Customer Ben took his father out during the week where they got into some nice school sized snapper off Carrum. Best baits were pillies and silver whiting. We have been noticing that the bite on silver whiting is much better now than it was around 10 days ago, especially out from Carrum.

When the snapper are more actively hitting harder baits like whiting they are a better target for lures. Customers Harry and Stephan were out earlier in the week where calm conditions made for some tough fishing. The boys could find fish marking but they weren't super keen to eat. On the way back in they found a small baitball and threw some small pilchard patterned flutter jigs around it to see if any salmon were about, but they ended up with a couple of nice school sized snapper. It pays to try more than one method when you're out there!

While there are still fishing going early morning, the late afternoon bite is quite good in Port Phillip even so into the night. Customer Peter fished out in 18m of water straight out off Carrum and caught fish from 3 - 5kg during the afternoon into the early night. Silver whiting and pillies did the job. Customer Chris also did well after dark out from Beaumaris during the week, where he caught fish to nearly 7kg on pilchard.

 

While normally a more consistent feature for land based fishing during the cooler months of the year, the past week hasn't been too shabby for squid fishing. The squid size aren't huge, but they make for some awesome bait or a good feed.

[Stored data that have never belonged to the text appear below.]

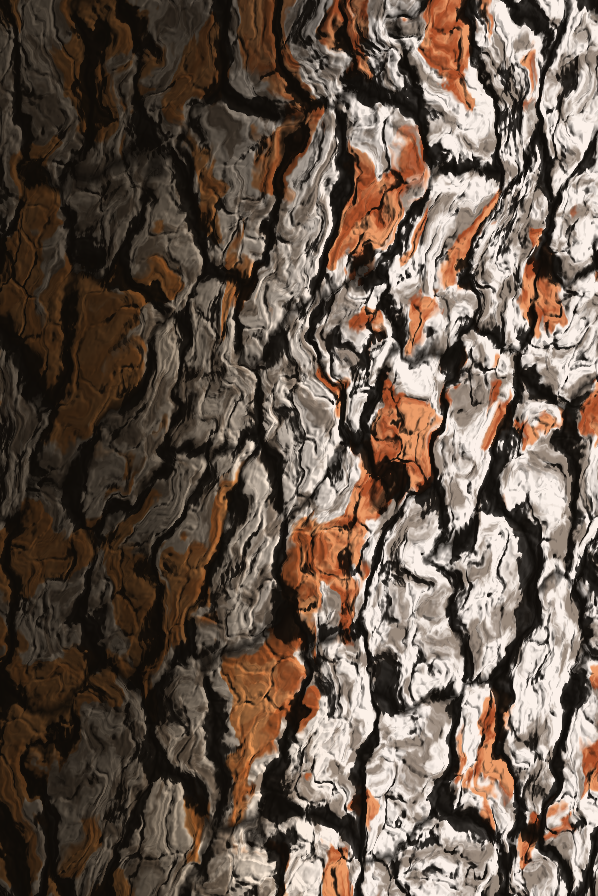
Write a Shadertoy shader that draws this texture.

```glsl
float hash(vec2 p) {
    vec3 v = fract(vec3(p.xyx) * 0.1031);
    v += dot(v, v.yzx + 33.33);
    return fract((v.x + v.y) * v.z);
}

float noise(vec2 p) {
    vec2 i = floor(p), f = fract(p);
    f = f * f * (3.0 - 2.0 * f);
    return mix(mix(hash(i), hash(i + vec2(1, 0)), f.x),
               mix(hash(i + vec2(0, 1)), hash(i + vec2(1, 1)), f.x), f.y);
}

float fbm(vec2 p) {
    float sum = 0.0, gain = 0.533;
    for (int i = 0; i < 4; i++) {
        sum += gain * noise(p);
        p = p * 2.03 + 17.3;
        gain *= 0.5;
    }
    return sum;
}

// Voronoi cells: x = distance to the border, y = random value of the cell
vec2 cells(vec2 p) {
    vec2 base = floor(p);
    float nearest = 9.0, second = 9.0, id = 0.0;
    for (int y = -1; y <= 1; y++)
    for (int x = -1; x <= 1; x++) {
        vec2 cell = base + vec2(x, y);
        vec2 seed = cell + 0.1 + 0.8 * vec2(hash(cell), hash(cell + 71.7));
        float d = length(seed - p);
        if (d < nearest) {
            second = nearest;
            nearest = d;
            id = hash(cell + 31.1);
        } else second = min(second, d);
    }
    return vec2(second - nearest, id);
}

// Leaning, ragged bark coordinates
vec2 warp(vec2 p) {
    p.x -= 0.1 * p.y;
    vec2 broad = vec2(fbm(p * vec2(9, 6)), fbm(p * vec2(9, 6) + 40.0)) - 0.5;
    vec2 ragged = vec2(fbm(p * vec2(48, 32) + 9.0), fbm(p * vec2(48, 32) + 60.0)) - 0.5;
    return p + 0.11 * broad + 0.028 * ragged + 3.0;
}

vec2 plateAt(vec2 q) { return cells(q * vec2(13.0, 5.2)); }

float barkHeight(vec2 p) {
    vec2 q = warp(p);
    vec2 plate = plateAt(q);
    vec2 flake = cells(q * vec2(36, 19));
    float layers = fbm(q * vec2(24, 13) + 5.0) * 8.0;
    float terrace = floor(layers) + smoothstep(0.0, 0.22, fract(layers));
    float fissure = abs(fbm(q * vec2(62, 20) + 23.0) - 0.5) * 2.0;
    return smoothstep(0.02, 0.25, plate.x) * (0.4 + 0.35 * plate.y)
         + smoothstep(0.0, 0.16, flake.x) * (0.1 + 0.2 * flake.y)
         + 0.11 * terrace
         + fissure * mix(0.8, 0.25, plate.y)
         + 0.16 * noise(q * vec2(210, 150));
}

void mainImage(out vec4 fragColor, in vec2 fragCoord) {
    vec2 p = fragCoord / iResolution.y;
    float across = fragCoord.x / iResolution.x;
    vec2 q = warp(p);
    vec2 plate = plateAt(q);

    // Raking sunlight from the upper right, with short cast shadows
    vec2 sunward = normalize(vec2(0.8, 0.5));
    float height = barkHeight(p);
    float slope = height - barkHeight(p + sunward * 0.0035);
    float blocked = 0.0;
    for (int i = 1; i <= 5; i++) {
        float reach = 0.0065 * float(i);
        blocked = max(blocked, barkHeight(p + sunward * reach) - height - reach * 7.0);
    }
    float sunlit = 1.0 - smoothstep(0.06, 0.3, blocked);
    float turn = across + 0.35 * (fbm(p * vec2(5, 3) + 2.0) - 0.5) - 0.08 * (p.y - 0.5);
    float exposure = mix(0.2, 1.02, smoothstep(0.2, 0.72, turn));
    float crevice = smoothstep(0.0, 0.16, plate.x + 0.03);
    float light = exposure * mix(0.13, 1.0, sunlit) * mix(0.15, 1.0, crevice);
    light *= clamp(1.0 + 2.2 * slope, 0.3, 1.7);

    // Weathered grey skin, with rust and ochre where flakes peeled away
    float grain = fbm(q * vec2(75, 50) + 13.0);
    vec3 skin = mix(vec3(0.54, 0.49, 0.45), vec3(0.93, 0.90, 0.88), smoothstep(0.32, 0.56, grain));
    float peel = fbm(q * vec2(22, 12) + 81.0) + 0.16 * (plate.y - 0.5);
    float shade = 1.0 - smoothstep(0.2, 0.65, across);
    float peeled = smoothstep(0.59, 0.64, peel + 0.08 * shade);
    vec3 rust = mix(vec3(0.62, 0.25, 0.11), vec3(0.86, 0.54, 0.34), smoothstep(0.35, 0.65, grain));
    vec3 ochre = vec3(0.85, 0.56, 0.25);
    vec3 inner = mix(rust, ochre, shade * 0.75);
    vec3 albedo = mix(skin, inner, peeled * 0.92);
    albedo *= mix(vec3(1), vec3(1.0, 0.88, 0.7), shade * 0.6);

    vec3 color = vec3(0.05, 0.038, 0.026) + albedo * min(light, 1.05) * 0.96;
    fragColor = vec4(clamp(color, 0.0, 1.0), 1.0);
}
```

Staff member Dylan has been fishing from the shore around Brighton, Beaumaris and Sandringham where size 2.5 jigs have been the standout. Yamashita's 'Aussie' edition whiting pattern has been good, along with Shimano's glow tiger prawn. Size 3.0 Clicks jigs have also been good with their slightly slower sink rate too. 

 

 

 

 

Well it's been a fairly slow start to the snapper season in Port Phillip Bay, as most would agree. The fish have been scattered and the bulk of the catches have been coming from the northern end of the bay between Altona deep and Brighton. Over the last week or so the fish have pushed a bit further south and the mud out off Carrum is starting to see a few more reports. As we reach the peak of the warm weather over the next week the reports should get better and better.

James from Unreel Fishing Charters has been following the fish around a bit and while the top of the bay around P is still producing fish, there are more and more fish between Carrum - Black Rock every day. Most of James' captures over the last few days have been in the Aspendale 14 - 18m area through to 16m off Black Rock. Pilchards are proving ever reliable.


Customer Mark has also been finding the fish out from Carrum. Mark has had fish to 5kg over the past week, with depths of 12 - 18m all holding fish. Some of these groups haven't been feeding but once you find the right patch of fish pretty soon you'll know that they're feeding. Pillies again have been the go-to.